I was employed by Nokia Southern Africa as director of security, and the owner, Mr Mole, tasked me to travel to Mozambique and Angola to search for derelict steam locomotives for his collection.
Together with an old recce friend, Amicar Queiroz, we chartered aircraft and flew over old sugar plantations and known railway lines and marked spots where we sighted locomotives. The next part of the adventure was to locate the old trains by following the waypoints overland, which in some cases posed huge challenges.
When we found suitable units we would buy them and then somehow had to get the old trains to ports like Luanda, to be shipped to Durban, to finally be transported by road to Sandstone Estates (Ficksburg).
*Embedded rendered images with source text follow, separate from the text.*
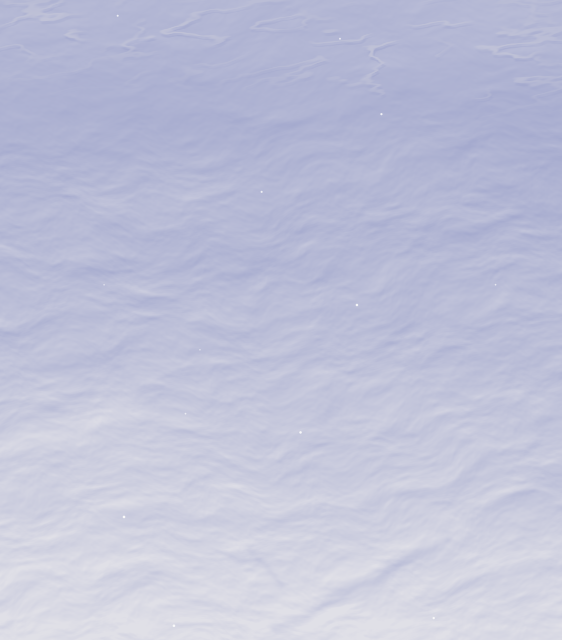
Reproduce this texture procedurally as a Shadertoy shader.

```glsl
// Wind-packed snow in lavender shade, brightening toward the foreground.
// A vertical tone ramp with soft drifts is lit by the slope of lumpy, creased
// gradient noise, then finished with crust ridges, furrows and sparse glints.

const vec3 SHADE = vec3(0.657, 0.677, 0.813);
const vec3 SUNLIT = vec3(0.868, 0.868, 0.902);
const vec3 CRUST = vec3(0.765, 0.772, 0.845);

vec2 hash2(vec2 p) {
    vec3 q = fract(p.xyx * vec3(0.1031, 0.1030, 0.0973));
    q += dot(q, q.yzx + 33.33);
    return fract((q.xx + q.yz) * q.zy);
}

float cornerSlope(vec2 cell, vec2 offset) {
    float angle = 6.2832 * hash2(cell).x;
    return dot(vec2(cos(angle), sin(angle)), offset);
}

float gradientNoise(vec2 p) {
    vec2 i = floor(p), f = fract(p);
    vec2 u = f * f * f * (f * (f * 6.0 - 15.0) + 10.0);
    vec2 e = vec2(1.0, 0.0);
    float low = mix(cornerSlope(i, f), cornerSlope(i + e.xy, f - e.xy), u.x);
    float high = mix(cornerSlope(i + e.yx, f - e.yx), cornerSlope(i + e.xx, f - e.xx), u.x);
    return mix(low, high, u.y);
}

// Crease blends smooth noise (0) toward rounded lumps with sharp valleys (1).
float fbm(vec2 p, int octaves, float crease) {
    float sum = 0.0, amp = 0.5;
    for (int i = 0; i < octaves; i++) {
        float n = gradientNoise(p);
        sum += amp * mix(n, 1.3 * sqrt(n * n + 0.002), crease);
        p = mat2(1.9, 0.45, -0.45, 1.9) * p + 17.3;
        amp *= 0.49;
    }
    return sum;
}

// Wind-shaped lumps, wider than tall, gently arched on the left.
float rippleHeight(vec2 p) {
    float arch = 0.10 * p.x + 0.02 * sin(8.0 * p.x + 3.0 * p.y);
    vec2 q = vec2(p.x, p.y - arch);
    q += 0.022 * vec2(gradientNoise(p * 11.0), gradientNoise(p * 11.0 + 40.0));
    return fbm(q * vec2(9.0, 20.0) + 60.0, 5, 0.4);
}

float blob(vec2 p, vec2 center, vec2 radius) {
    vec2 d = (p - center) / radius;
    return exp(-dot(d, d));
}

// Soft line between two points, fading over the given width.
float softLine(vec2 p, vec2 a, vec2 b, float width) {
    vec2 ab = b - a;
    float along = clamp(dot(p - a, ab) / dot(ab, ab), 0.0, 1.0);
    float d = length(p - a - along * ab) / width;
    return exp(-d * d);
}

float baseTone(vec2 p) {
    float y = p.y + 0.08 * (p.x - 0.44);
    float tone = 0.08 + 0.9 * pow(max(0.0, 1.0 - y / 0.86), 1.3);
    return tone + 0.14 * smoothstep(0.8, 1.0, p.y);
}

float driftTone(vec2 p) {
    float tone = 0.14 * fbm(p * vec2(3.0, 7.0) + 9.0, 2, 0.0);
    tone += 0.10 * blob(p, vec2(0.30, 0.69), vec2(0.15, 0.05));
    tone += 0.08 * blob(p, vec2(0.60, 0.73), vec2(0.20, 0.05));
    tone += 0.10 * blob(p, vec2(0.14, 0.34), vec2(0.14, 0.05));
    tone += 0.12 * blob(p, vec2(0.57, 0.02), vec2(0.12, 0.03));
    tone -= 0.09 * blob(p, vec2(0.04, 0.47), vec2(0.16, 0.04));
    tone -= 0.07 * blob(p, vec2(0.33, 0.60), vec2(0.16, 0.04));
    tone -= 0.08 * blob(p, vec2(0.85, 0.44), vec2(0.15, 0.06));
    return tone - 0.08 * blob(p, vec2(0.88, 0.24), vec2(0.10, 0.05));
}

float furrowTone(vec2 p) {
    vec2 q = p + 0.012 * vec2(0.0, gradientNoise(p * 18.0));
    float tone = -0.26 * softLine(q, vec2(0.43, 0.015), vec2(0.70, 0.155), 0.008);
    tone += 0.08 * softLine(q, vec2(0.44, 0.045), vec2(0.71, 0.185), 0.014);
    tone -= 0.14 * softLine(q, vec2(0.39, 0.145), vec2(0.44, 0.080), 0.006);
    tone -= 0.10 * softLine(q, vec2(0.10, 0.045), vec2(0.24, 0.095), 0.008);
    tone += 0.08 * softLine(q, vec2(0.0, 0.295), vec2(0.20, 0.370), 0.020);
    return tone - 0.12 * softLine(q, vec2(0.0, 0.325), vec2(0.14, 0.385), 0.010);
}

// Thin broken ridges of old crust, gathered in patches near the top.
float crustMask(vec2 p) {
    vec2 q = vec2(p.x, p.y - 0.12 * p.x);
    float ridge = 1.0 - smoothstep(0.005, 0.055, abs(fbm(q * vec2(7.0, 25.0) + 5.0, 4, 0.0)));
    float patches = blob(p, vec2(0.17, 0.96), vec2(0.24, 0.035));
    patches += blob(p, vec2(0.69, 0.91), vec2(0.18, 0.07));
    float broken = smoothstep(-0.2, 0.15, gradientNoise(p * vec2(9.0, 22.0) + 31.0));
    return ridge * broken * min(1.0, patches + 0.3 * smoothstep(0.83, 0.9, p.y));
}

// At most one small glint per cell, most cells staying empty.
float glints(vec2 p, float cells, float share, float pixel) {
    vec2 cell = floor(p * cells);
    vec2 chance = hash2(cell + 71.0);
    vec2 center = (cell + 0.15 + 0.7 * hash2(cell + 23.0)) / cells;
    float radius = mix(0.0007, 0.0020, chance.y);
    float disc = 1.0 - smoothstep(radius - pixel, radius + pixel, length(p - center));
    return disc * step(chance.x, share) * mix(0.5, 1.0, chance.y);
}

void mainImage(out vec4 fragColor, in vec2 fragCoord) {
    vec2 p = fragCoord / iResolution.y;
    vec2 lightStep = vec2(-0.002, 0.005);
    float slope = rippleHeight(p) - rippleHeight(p + lightStep);
    float relief = mix(1.7, 0.7, smoothstep(0.65, 0.88, p.y));
    float tone = baseTone(p) + driftTone(p) + furrowTone(p) + relief * slope;
    float crust = crustMask(p);
    tone -= 0.16 * crustMask(p + vec2(-0.002, 0.005)) * (1.0 - crust);
    vec3 color = mix(SHADE, SUNLIT, clamp(tone, -0.05, 1.05));
    color = mix(color, CRUST, 0.75 * crust);
    color = mix(color, vec3(0.98), glints(p, 8.0, 0.25, 0.7 / iResolution.y));
    fragColor = vec4(color, 1.0);
}
```
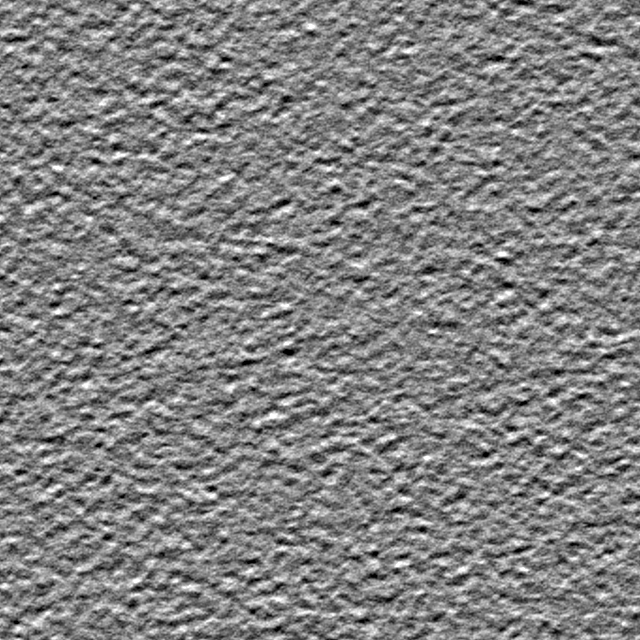
A three.js fragment shader for this texture:

```glsl
varying vec2 vUv;

#define TILT 0.13
#define COARSE_CELLS vec2(50.0, 57.0)
#define OCTAVE_STEP 1.8
#define OCTAVES 3
#define OCTAVE_FADE 0.56
#define BUMPS_PER_CELL 4
#define BUMP_SPREAD 0.1525
#define GRAIN_CELLS 340.0
#define GRAIN_WEIGHT 0.32
#define GRAIN_SPREAD 0.2145
#define MEAN_GREY 0.507
#define CONTRAST 0.166

vec3 hash3(vec3 p) {
  p = fract(p * vec3(0.1031, 0.1030, 0.0973));
  p += dot(p, p.yxz + 33.33);
  return fract((p.xxy + p.yxx) * p.zyx);
}

// Slope of a surface made of smooth random bumps and dents, one size per layer
float embossedLayer(vec2 p, float layer) {
  vec2 cell = floor(p);
  float slope = 0.0;
  for (int y = -1; y <= 1; y++) {
    for (int x = -1; x <= 1; x++) {
      vec2 neighbour = cell + vec2(float(x), float(y));
      for (int i = 0; i < BUMPS_PER_CELL; i++) {
        vec3 bump = hash3(vec3(neighbour, layer * 37.0 + float(i) * 7.0 + 3.0));
        vec2 offset = p - neighbour - bump.xy;
        float falloff = max(0.0, 1.0 - dot(offset, offset));
        falloff *= falloff;
        slope += (bump.z * 2.0 - 1.0) * offset.y * falloff * falloff;
      }
    }
  }
  return slope / BUMP_SPREAD;
}

float grainCorner(vec2 cell) {
  return hash3(vec3(cell, 211.0)).x - 0.5;
}

// Soft speckle without direction
float grain(vec2 p) {
  vec2 cell = floor(p);
  vec2 blend = smoothstep(0.0, 1.0, p - cell);
  float low = mix(grainCorner(cell), grainCorner(cell + vec2(1.0, 0.0)), blend.x);
  float high = mix(grainCorner(cell + vec2(0.0, 1.0)), grainCorner(cell + 1.0), blend.x);
  return mix(low, high, blend.y) / GRAIN_SPREAD;
}

void main() {
  // Turn the relief so that its ridges climb slightly to the right
  float c = cos(TILT);
  float s = sin(TILT);
  vec2 p = mat2(c, -s, s, c) * vUv;

  // Ridges and smaller wrinkles over the grain, scaled to unit variance
  vec2 cells = COARSE_CELLS;
  float weight = 1.0;
  float relief = GRAIN_WEIGHT * grain(vUv * GRAIN_CELLS);
  float variance = GRAIN_WEIGHT * GRAIN_WEIGHT;
  for (int i = 0; i < OCTAVES; i++) {
    relief += weight * embossedLayer(p * cells, float(i));
    variance += weight * weight;
    weight *= OCTAVE_FADE;
    cells *= OCTAVE_STEP;
  }
  relief /= sqrt(variance);

  float grey = clamp(MEAN_GREY + CONTRAST * relief, 0.0, 1.0);
  gl_FragColor = vec4(vec3(grey), 1.0);
}
```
There they were refurbished and made to look like new.
Question: And how did the 4×4 safaris happen?
During my trainspotting days I obviously got to know areas of Southern Africa – especially Angola – very well and I thought a safari tour business would be right up my alley. But it was a chance meeting on Sani Pass in 2006 that really got it off the ground.
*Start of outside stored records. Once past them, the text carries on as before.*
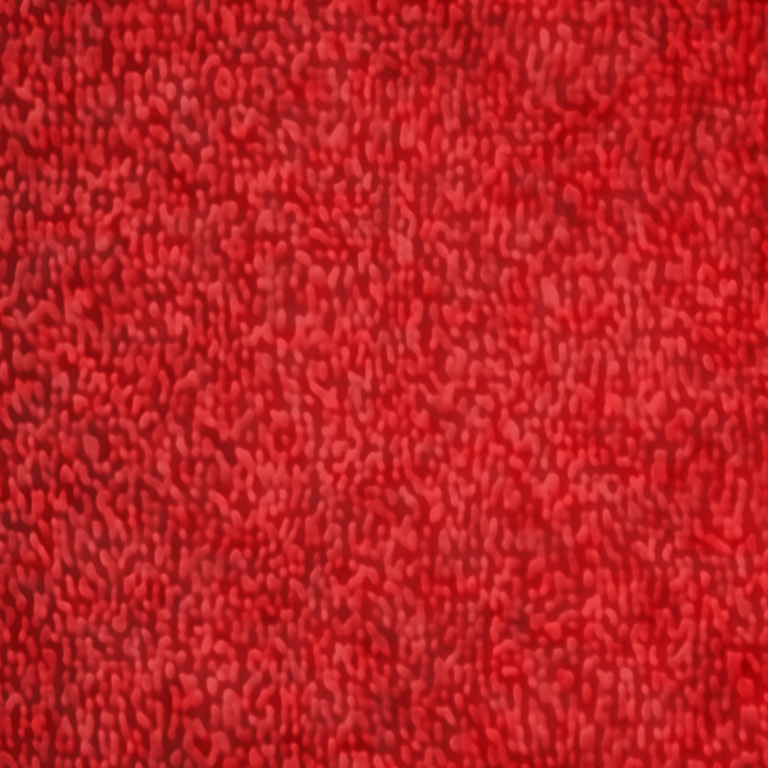
A WebGL 1 fragment shader for this texture:

```glsl
precision highp float;

uniform vec2 u_resolution;

const vec2 LOOP_COUNT = vec2(64.0, 57.0);   // yarn loops across the canvas
const float JITTER = 0.60;                  // scatter of the loop centres
const float LEAN = 0.25;                    // mean tilt of a loop, radians
const float LEAN_SPREAD = 1.2;
const float SLIMNESS = 1.18;                // loop height against width
const float LOOP_FALLOFF = 5.0;             // how quickly a loop rounds off
const vec2 COVER_RANGE = vec2(0.20, 0.92);  // coverage from gap to full yarn
const vec2 LIGHT_DIR = vec2(-0.32, 0.42);
const float YARN_TONE = 0.63;
const float GAP_TONE = 0.14;
const float LOOP_VARIATION = 0.36;
const float PATCH_STRENGTH = 0.42;
const float GRAIN_STRENGTH = 0.07;
const float DUST_STRENGTH = 0.13;
const vec3 GAP_RED = vec3(0.50, 0.04, 0.045);
const vec3 DEEP_RED = vec3(0.70, 0.092, 0.11);
const vec3 YARN_RED = vec3(0.80, 0.16, 0.175);
const vec3 TIP_RED = vec3(0.90, 0.28, 0.29);

float hash(vec2 p) {
  return fract(sin(dot(p, vec2(127.1, 311.7))) * 43758.5453);
}

vec2 hash2(vec2 p) {
  return vec2(hash(p), hash(p + 57.3));
}

float noise(vec2 p) {
  vec2 i = floor(p);
  vec2 f = fract(p);
  f = f * f * (3.0 - 2.0 * f);
  return mix(mix(hash(i), hash(i + vec2(1.0, 0.0)), f.x),
             mix(hash(i + vec2(0.0, 1.0)), hash(i + 1.0), f.x), f.y);
}

// Offset from a loop centre, turned and squeezed into the loop's own frame
vec2 loopFrame(vec2 offset, float angle) {
  float c = cos(angle);
  float s = sin(angle);
  vec2 turned = vec2(c * offset.x + s * offset.y, c * offset.y - s * offset.x);
  return turned * vec2(SLIMNESS, 1.0 / SLIMNESS);
}

// Brightness of the pile: soft, merging loops with uneven shadows between
float pileTone(vec2 p, float gapDepth) {
  float cover = 0.0;
  float toneSum = 0.0;
  vec2 base = floor(p);
  for (int y = -1; y <= 1; y++) {
    for (int x = -1; x <= 1; x++) {
      vec2 cell = base + vec2(float(x), float(y));
      vec2 offset = p - cell - 0.5 - JITTER * (hash2(cell) - 0.5);
      float angle = LEAN + LEAN_SPREAD * (hash(cell + 19.7) - 0.5);
      vec2 local = loopFrame(offset, angle);
      float weight = exp(-LOOP_FALLOFF * dot(local, local));
      float variation = LOOP_VARIATION * (hash(cell + 83.1) - 0.5);
      cover += weight;
      toneSum += weight * (YARN_TONE + variation + dot(offset, LIGHT_DIR));
    }
  }
  float body = smoothstep(COVER_RANGE.x, COVER_RANGE.y, cover);
  float yarn = toneSum / max(cover, 0.001);
  return mix(yarn, GAP_TONE, gapDepth * (1.0 - body));
}

vec3 yarnColour(float tone) {
  vec3 colour = mix(GAP_RED, DEEP_RED, smoothstep(-0.10, 0.38, tone));
  colour = mix(colour, YARN_RED, smoothstep(0.32, 0.62, tone));
  return mix(colour, TIP_RED, smoothstep(0.54, 0.92, tone));
}

void main() {
  vec2 uv = gl_FragCoord.xy / u_resolution;

  // Rows wander slightly
  vec2 wander = vec2(noise(uv * 9.0), noise(uv * 9.0 + 31.0)) - 0.5;
  vec2 p = uv * LOOP_COUNT + 1.2 * wander;

  // Gaps are deeper on the left, the pile flatter on the right
  float gapDepth = mix(1.15, 0.85, smoothstep(0.0, 0.8, uv.x));
  float tone = pileTone(p, gapDepth);

  // Worn patches from broad to a few loops wide, and fibre grain
  float patches = 0.25 * noise(uv * 5.0 + 4.0) + 0.35 * noise(uv * 14.0)
                + 0.40 * noise(uv * 31.0 + 7.0) - 0.5;
  float grain = noise(uv * 150.0) - 0.5;
  tone += PATCH_STRENGTH * patches + GRAIN_STRENGTH * grain;

  // Soft falloff of light towards the edges
  vec2 fromCentre = uv - vec2(0.54, 0.48);
  tone += 0.07 - 0.36 * dot(fromCentre, fromCentre);
  vec3 colour = yarnColour(tone);

  // Dustier in places, purer red towards the right
  float dust = DUST_STRENGTH * (noise(uv * 34.0 + 12.0) - 0.5)
             + 0.07 * (0.45 - uv.x);
  colour += dust * vec3(-0.45, 0.5, 0.45);

  gl_FragColor = vec4(clamp(colour, 0.0, 1.0), 1.0);
}
```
I happened to meet David Bristow, former editor of Getaway magazine, and over dinner we chatted about what we do. I mentioned my idea about taking tour groups to Angola that, at the time, was still very much a no-go area for tourists.
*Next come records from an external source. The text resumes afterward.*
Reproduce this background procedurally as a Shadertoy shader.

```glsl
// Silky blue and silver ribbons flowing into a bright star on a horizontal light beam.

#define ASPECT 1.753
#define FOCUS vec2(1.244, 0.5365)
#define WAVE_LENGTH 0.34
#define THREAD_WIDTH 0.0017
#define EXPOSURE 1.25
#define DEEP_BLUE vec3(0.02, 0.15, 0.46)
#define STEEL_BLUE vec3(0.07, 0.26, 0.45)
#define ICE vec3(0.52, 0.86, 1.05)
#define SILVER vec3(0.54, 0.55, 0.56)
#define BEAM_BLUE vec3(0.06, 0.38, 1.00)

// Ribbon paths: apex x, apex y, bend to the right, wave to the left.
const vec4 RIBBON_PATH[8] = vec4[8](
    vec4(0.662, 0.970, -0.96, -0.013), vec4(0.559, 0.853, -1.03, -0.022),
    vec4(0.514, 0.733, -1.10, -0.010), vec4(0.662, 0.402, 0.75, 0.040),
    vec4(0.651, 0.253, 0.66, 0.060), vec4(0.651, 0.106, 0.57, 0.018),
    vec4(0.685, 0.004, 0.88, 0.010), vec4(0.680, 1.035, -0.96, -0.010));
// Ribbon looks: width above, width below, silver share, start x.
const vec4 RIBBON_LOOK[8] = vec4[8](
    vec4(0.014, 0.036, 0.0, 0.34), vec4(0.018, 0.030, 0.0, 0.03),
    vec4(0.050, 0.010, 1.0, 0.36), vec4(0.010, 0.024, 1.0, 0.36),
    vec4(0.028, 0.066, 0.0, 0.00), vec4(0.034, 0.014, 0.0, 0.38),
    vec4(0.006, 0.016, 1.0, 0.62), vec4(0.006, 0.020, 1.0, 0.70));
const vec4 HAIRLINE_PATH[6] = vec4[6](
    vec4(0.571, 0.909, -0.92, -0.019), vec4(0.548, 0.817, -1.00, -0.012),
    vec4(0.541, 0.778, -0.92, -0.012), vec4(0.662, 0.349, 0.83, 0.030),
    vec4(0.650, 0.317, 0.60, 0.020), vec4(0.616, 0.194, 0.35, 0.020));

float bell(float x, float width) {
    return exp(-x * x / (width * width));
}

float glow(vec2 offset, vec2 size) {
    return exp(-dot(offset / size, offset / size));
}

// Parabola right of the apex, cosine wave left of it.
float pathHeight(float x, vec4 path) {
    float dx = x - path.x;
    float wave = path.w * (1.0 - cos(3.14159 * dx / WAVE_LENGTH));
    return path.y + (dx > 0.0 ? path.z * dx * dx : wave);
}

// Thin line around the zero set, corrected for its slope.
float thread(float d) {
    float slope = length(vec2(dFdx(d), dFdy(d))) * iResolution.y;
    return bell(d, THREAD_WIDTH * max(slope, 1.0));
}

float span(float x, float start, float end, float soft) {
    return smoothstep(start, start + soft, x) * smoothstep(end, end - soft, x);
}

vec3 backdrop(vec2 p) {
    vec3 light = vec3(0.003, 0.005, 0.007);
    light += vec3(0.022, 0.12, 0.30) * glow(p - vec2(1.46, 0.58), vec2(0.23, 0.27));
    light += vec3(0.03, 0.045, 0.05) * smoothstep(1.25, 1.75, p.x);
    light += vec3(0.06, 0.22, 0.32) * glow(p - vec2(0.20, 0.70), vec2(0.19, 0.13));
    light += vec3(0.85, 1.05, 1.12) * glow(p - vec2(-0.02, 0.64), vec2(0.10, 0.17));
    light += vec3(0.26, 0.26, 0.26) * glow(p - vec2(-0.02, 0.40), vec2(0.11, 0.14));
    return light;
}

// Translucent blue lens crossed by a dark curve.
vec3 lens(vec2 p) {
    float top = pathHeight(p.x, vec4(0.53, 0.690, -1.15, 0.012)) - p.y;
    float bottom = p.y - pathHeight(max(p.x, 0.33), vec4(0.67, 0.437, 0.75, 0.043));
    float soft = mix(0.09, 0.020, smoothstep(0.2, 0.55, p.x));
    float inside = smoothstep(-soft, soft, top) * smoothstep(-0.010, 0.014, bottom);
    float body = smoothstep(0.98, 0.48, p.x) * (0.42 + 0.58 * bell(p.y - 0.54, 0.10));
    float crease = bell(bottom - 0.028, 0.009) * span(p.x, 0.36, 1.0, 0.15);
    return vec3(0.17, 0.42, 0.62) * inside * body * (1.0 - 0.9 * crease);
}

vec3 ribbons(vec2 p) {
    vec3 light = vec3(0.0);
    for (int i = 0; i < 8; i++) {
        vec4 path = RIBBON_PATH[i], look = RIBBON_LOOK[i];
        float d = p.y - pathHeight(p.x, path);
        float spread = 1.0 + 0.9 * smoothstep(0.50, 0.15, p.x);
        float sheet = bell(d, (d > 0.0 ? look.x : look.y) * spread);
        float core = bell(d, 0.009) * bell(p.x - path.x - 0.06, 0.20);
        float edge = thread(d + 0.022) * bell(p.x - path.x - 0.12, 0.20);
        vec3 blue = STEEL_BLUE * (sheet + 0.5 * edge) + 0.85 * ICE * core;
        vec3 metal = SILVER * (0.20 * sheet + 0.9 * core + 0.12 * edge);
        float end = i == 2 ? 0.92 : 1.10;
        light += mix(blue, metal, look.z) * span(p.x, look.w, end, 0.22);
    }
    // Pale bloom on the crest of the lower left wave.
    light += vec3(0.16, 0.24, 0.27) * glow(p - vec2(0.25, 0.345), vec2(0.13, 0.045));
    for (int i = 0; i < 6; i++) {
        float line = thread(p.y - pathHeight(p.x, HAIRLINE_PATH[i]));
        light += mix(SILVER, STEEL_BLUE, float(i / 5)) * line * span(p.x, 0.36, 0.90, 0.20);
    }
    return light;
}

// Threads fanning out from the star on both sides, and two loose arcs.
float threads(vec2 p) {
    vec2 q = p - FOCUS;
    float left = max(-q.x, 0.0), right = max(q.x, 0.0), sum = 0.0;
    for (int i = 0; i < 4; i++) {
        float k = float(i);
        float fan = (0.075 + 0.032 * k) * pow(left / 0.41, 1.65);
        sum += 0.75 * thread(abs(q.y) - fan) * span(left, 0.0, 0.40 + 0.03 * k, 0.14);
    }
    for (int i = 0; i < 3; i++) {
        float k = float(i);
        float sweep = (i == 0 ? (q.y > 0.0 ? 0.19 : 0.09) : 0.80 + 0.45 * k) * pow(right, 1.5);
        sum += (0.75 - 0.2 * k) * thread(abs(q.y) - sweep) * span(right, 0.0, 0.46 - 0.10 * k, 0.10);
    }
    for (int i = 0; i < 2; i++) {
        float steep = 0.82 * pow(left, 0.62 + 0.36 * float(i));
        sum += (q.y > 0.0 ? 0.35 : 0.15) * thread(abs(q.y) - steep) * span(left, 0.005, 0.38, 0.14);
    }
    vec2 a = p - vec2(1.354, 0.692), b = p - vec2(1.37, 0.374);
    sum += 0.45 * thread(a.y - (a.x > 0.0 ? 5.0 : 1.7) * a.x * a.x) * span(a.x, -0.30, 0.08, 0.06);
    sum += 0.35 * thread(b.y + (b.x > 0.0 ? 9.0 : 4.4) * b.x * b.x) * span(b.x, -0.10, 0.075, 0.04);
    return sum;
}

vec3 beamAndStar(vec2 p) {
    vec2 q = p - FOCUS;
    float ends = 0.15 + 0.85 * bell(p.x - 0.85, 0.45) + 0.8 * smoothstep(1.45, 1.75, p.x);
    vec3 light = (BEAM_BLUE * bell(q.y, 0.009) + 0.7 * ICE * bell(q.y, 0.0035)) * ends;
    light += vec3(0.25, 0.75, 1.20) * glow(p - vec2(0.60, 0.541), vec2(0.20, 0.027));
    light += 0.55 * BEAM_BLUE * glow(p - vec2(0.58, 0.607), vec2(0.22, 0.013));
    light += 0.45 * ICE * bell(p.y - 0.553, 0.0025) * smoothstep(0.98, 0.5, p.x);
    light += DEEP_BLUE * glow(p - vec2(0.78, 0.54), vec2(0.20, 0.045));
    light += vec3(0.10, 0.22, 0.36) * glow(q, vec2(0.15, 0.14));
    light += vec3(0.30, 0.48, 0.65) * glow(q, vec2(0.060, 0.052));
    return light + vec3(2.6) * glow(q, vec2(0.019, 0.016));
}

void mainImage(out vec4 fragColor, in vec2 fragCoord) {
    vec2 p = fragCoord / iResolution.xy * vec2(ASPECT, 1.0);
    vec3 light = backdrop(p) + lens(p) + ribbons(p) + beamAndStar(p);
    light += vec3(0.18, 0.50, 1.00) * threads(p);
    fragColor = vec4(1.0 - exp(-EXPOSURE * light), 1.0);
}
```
Back home I received a call from David, saying he wants to do an article on the route I had talked about in Angola. And he wanted to do it soon. Well, I had no option but to get my ducks in a row. I decided to do a recce of the route first, along with two of my ex-army colleagues who speak Portuguese.
It was one tough trip, a real adventure, and we also conquered the now famous ‘doodsakker’. In July 2007, I took my first group of 12 vehicles on that trip. Since then, I’ve guided a total of 14 tours through Angola.
Question: And you also trained people how to survive in the bush?
Yes, and we specialised in aircrew survival methods. A former air force pilot handled cockpit survival techniques, my son Sean, who is also an ex-paratrooper and a clinical psychologist, taught the crew members how to handle panic and fear and I, along with an ex-recce colleague, handled bush survival methods.
We taught everything, from the obvious ‘making a fire’ to how to identify threatening behaviour in wild animals.
Question: And what are you up to nowadays?
I’ve been working with Chute Systems a company that offers expert Military training to governments of African countries, since 2010. And I’m again living my dream to work with soldiers and passing on experience and staying in the bush.
We also train rangers of the Namibian Ministry of Environment and Tourism in anti-poaching tactics and how to work and patrol in smaller teams to be proactive against poachers, a growing menace in Namibia.
I still enjoy scuba diving and my favourite dive site is Lake Guinas near Tsumeb, in Namibia.
Question: Let’s talk practical tips. What are the Top Five things any adventurer should take along on an overland trip?
Counting down, I would say sufficient water, a grab bag with a basic survival kit, a GPS unit and compass, maps of the area you intend to visit and, most importantly, proper planning and preparation.
Question: What defines an adventurer?
Someone who lives his dream, but who does it with proper planning and preparation.
Question: What advice would you give someone who has never been on an overland adventure, but who is dreaming about it?
Do some research on the trips in 4×4 magazines. Ideally you could also join a 4×4 club or community – people who’ve done it before always have some good tips. Get your better half interested too – if he or she doesn’t mind the idea of camping, your battle is just about won. The first overland trip with your other half is the most important one. You should ideally be in the company of experienced camping families or couples who can assist with advice or that spatula that you completely forgot to pack.
Question: Let’s conclude it with another motoring question. If money wasn’t a factor, what vehicle would be parked in your driveway?
A Toyota Land Cruiser 4.5 Pickup, all the way soldier.
In a (favourite) nutshell:
Food: Curry mince and rice
Drink: Windhoek lager
Television show: JAG
Movie: Saving Private Ryan
Band/Singer: Neil Diamond
Place on earth: Africa
Camping site: Nambwa, next to the Kwando River (Caprivi)